By Associated PressApril 20, 2018, 11:14 pm

RIDGEDALE, Mo. - John Daly and Michael Allen took the second-round lead Friday in the cool and breezy Bass Pro Shops Legends of Golf.

Daly and Allen shot an 8-under 46 on the Top of the Rock par-3 course with wind gusting to 15 mph and the temperature only in the high-50s at Big Cedar Lodge. They had three birdies on the front nine in alternate-shot play and added five more on the back in better-ball play to get to 13 under.

''Michael and I go back to the South African days in the late 80s and playing that tour,'' Daly said. ''We've been buddies since. He's just fun to play with. We feed off each other pretty good. And if he's not comfortable guinea-pigging on one hole, I'll go first.''

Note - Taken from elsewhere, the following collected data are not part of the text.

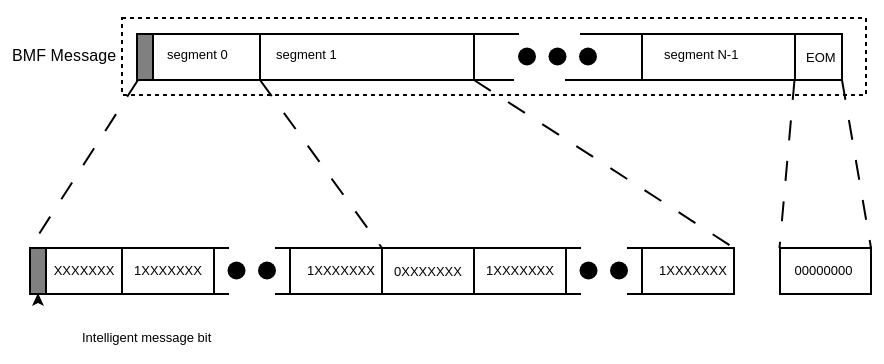
<!DOCTYPE html>
<html lang="en">
<head>
<meta charset="utf-8">
<title>BMF Message structure</title>
<style>
  :root { --ink: #000; --paper: #fff; --flag: #808080; }
  * { box-sizing: border-box; }
  html, body { margin: 0; background: var(--paper); }
  .diagram {
    position: relative; width: 884px; height: 364px; overflow: hidden;
    background: var(--paper); color: var(--ink);
    font: 13px/16px "Liberation Sans", Arial, sans-serif;
  }
  .connectors { position: absolute; left: 0; top: 0; }
  .connectors, .gap { fill: none; stroke: var(--ink); stroke-width: 2; }
  .frame { stroke-dasharray: 4 4; }
  .expansion { stroke-dasharray: 20 20.6; }
  .solid { fill: var(--ink); stroke: none; }
  .row { position: absolute; display: flex; height: 48px; }
  .message { left: 136px; top: 33px; }
  .bytes { left: 29px; top: 247px; }
  .cell {
    flex: none; display: flex; align-items: center; justify-content: center;
    width: 94px; border: 2px solid var(--ink); white-space: nowrap;
  }
  .cell + .cell { margin-left: -2px; }
  .cell span { position: relative; }
  .message .cell { justify-content: flex-start; }
  .message .cell span { top: -2px; }
  .row .flag { width: 18px; background: var(--flag); }
  .gap { flex: none; display: block; }
  .segment-0 { width: 109px; padding-left: 13px; }
  .segment-1 { width: 216px; padding-left: 15px; }
  .segment-last { width: 155px; padding-left: 21px; }
  .message .eom { width: 49px; padding-left: 10px; }
  .message .eom span { top: 1px; }
  .bytes .first { width: 78px; }
  .bytes .shifted span { left: 5px; }
  .bytes .lead span { top: 1px; }
  .bytes .cell.terminator { width: 93px; margin-left: 44px; }
  .terminator span { left: -2px; }
  .title, .note { position: absolute; white-space: nowrap; }
  .title { left: 12px; top: 46px; font-size: 16px; line-height: 20px; letter-spacing: .1px; }
  .note { left: 82px; top: 330px; }
</style>
</head>
<body>
<main class="diagram">
  <svg class="connectors" width="884" height="364" viewBox="0 0 884 364" aria-hidden="true">
    <defs>
      <g id="byte-gap">
        <path d="M0 1H14M0 47H14M60 1H74M60 47H74"/>
        <circle class="solid" cx="21.5" cy="23.5" r="9"/>
        <circle class="solid" cx="52" cy="23.5" r="9"/>
      </g>
    </defs>
    <rect class="frame" x="122" y="18" width="744" height="77"/>
    <g class="expansion">
      <line x1="138" y1="80" x2="30" y2="248"/>
      <line x1="260" y1="80" x2="382" y2="248"/>
      <line x1="474" y1="80" x2="734" y2="248"/>
      <line x1="794.5" y1="80" x2="779.5" y2="248"/>
      <line x1="842" y1="80" x2="871" y2="248"/>
    </g>
    <polygon class="solid" points="38,293 44,306 38,303 32,306"/>
  </svg>

  <div class="title">BMF Message</div>

  <section class="row message">
    <div class="cell flag"></div>
    <div class="cell segment-0"><span>segment 0</span></div>
    <div class="cell segment-1"><span>segment 1</span></div>
    <svg class="gap" width="166" height="48" viewBox="0 0 166 48" aria-hidden="true">
      <path d="M0 1H44M0 47H39M105 1H166M90 47H166"/>
      <circle class="solid" cx="52" cy="23.5" r="9"/>
      <circle class="solid" cx="82.5" cy="23.5" r="9"/>
      <circle class="solid" cx="113" cy="23.5" r="9"/>
    </svg>
    <div class="cell segment-last"><span>segment N-1</span></div>
    <div class="cell eom"><span>EOM</span></div>
  </section>

  <section class="row bytes">
    <div class="cell flag"></div>
    <div class="cell first"><span>XXXXXXX</span></div>
    <div class="cell"><span>1XXXXXXX</span></div>
    <svg class="gap" width="74" height="48" viewBox="0 0 74 48" aria-hidden="true"><use href="#byte-gap"/></svg>
    <div class="cell shifted"><span>1XXXXXXX</span></div>
    <div class="cell lead"><span>0XXXXXXX</span></div>
    <div class="cell"><span>1XXXXXXX</span></div>
    <svg class="gap" width="74" height="48" viewBox="0 0 74 48" aria-hidden="true"><use href="#byte-gap"/></svg>
    <div class="cell shifted"><span>1XXXXXXX</span></div>
    <div class="cell terminator"><span>00000000</span></div>
  </section>

  <div class="note">Intelligent message bit</div>
</main>
</body>
</html>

On Thursday, they opened with a 66 on the regulation Buffalo Ridge course. They will rotate to the 13-hole Mountain Top par-3 course on Saturday, and return to Top of the Rock for the final round Sunday.

''I went to high school in Jeff City, so it's cool to have the fans behind us,'' Daly said.

Allen won the PGA Tour Champions team event with David Frost in 2012 and Woody Austin in 2016.

''I'm just here to free up John,'' Allen said. ''It was fun. Luckily, I started making good putts today. We just want to keep the good times rolling.''


Full-field scores from the Bass Pro Shops Legends of Golf


Defending champions Vijay Singh and Carlos Franco were a stroke back along with Bernhard Langer-Tom Lehman and Paul Broadhurst-Kirk Triplett. Singh and Franco had a 7-under 32 in best-ball play at Mountain Top, and Lehman-Langer and Broadhurst-Tripplet each shot 6-under 48 at Top of the Rock.

''Part of the issue here is all the tees are elevated, so you're up high hitting to a green that's down below and the wind is blowing, and there is more time for that wind to affect it,'' Lehman said. ''If you guess wrong on the wind, you can hit a really good shot and kind of look stupid.''

Former UCLA teammates Scott McCarron and Brandt Jobe were two strokes back at 11 under with Steve Flesch and David Toms and the Spanish side of Jose Maria Olazabal and Miguel Angel Jimenez. McCarron-Jobe had a 47, and Jimenez-Olazabal a 48 at Top of the Rock, and Tom Flesch shot 34 at Mountain Top.

First-round leaders Jeff Maggert and Jesper Parnevik had a 52 at Top of the Rock to fall three shots back at 10 under. Madison, Wisconsin, friends Steve Stricker and Jerry Kelly also were 10 under after a 32 at Mountain Top. Jay Haas aced the 131-yard seventh hole at Mountain Top with a gap wedge. Haas and fellow 64-year-old Peter Jacobsen were 8 under after a 32.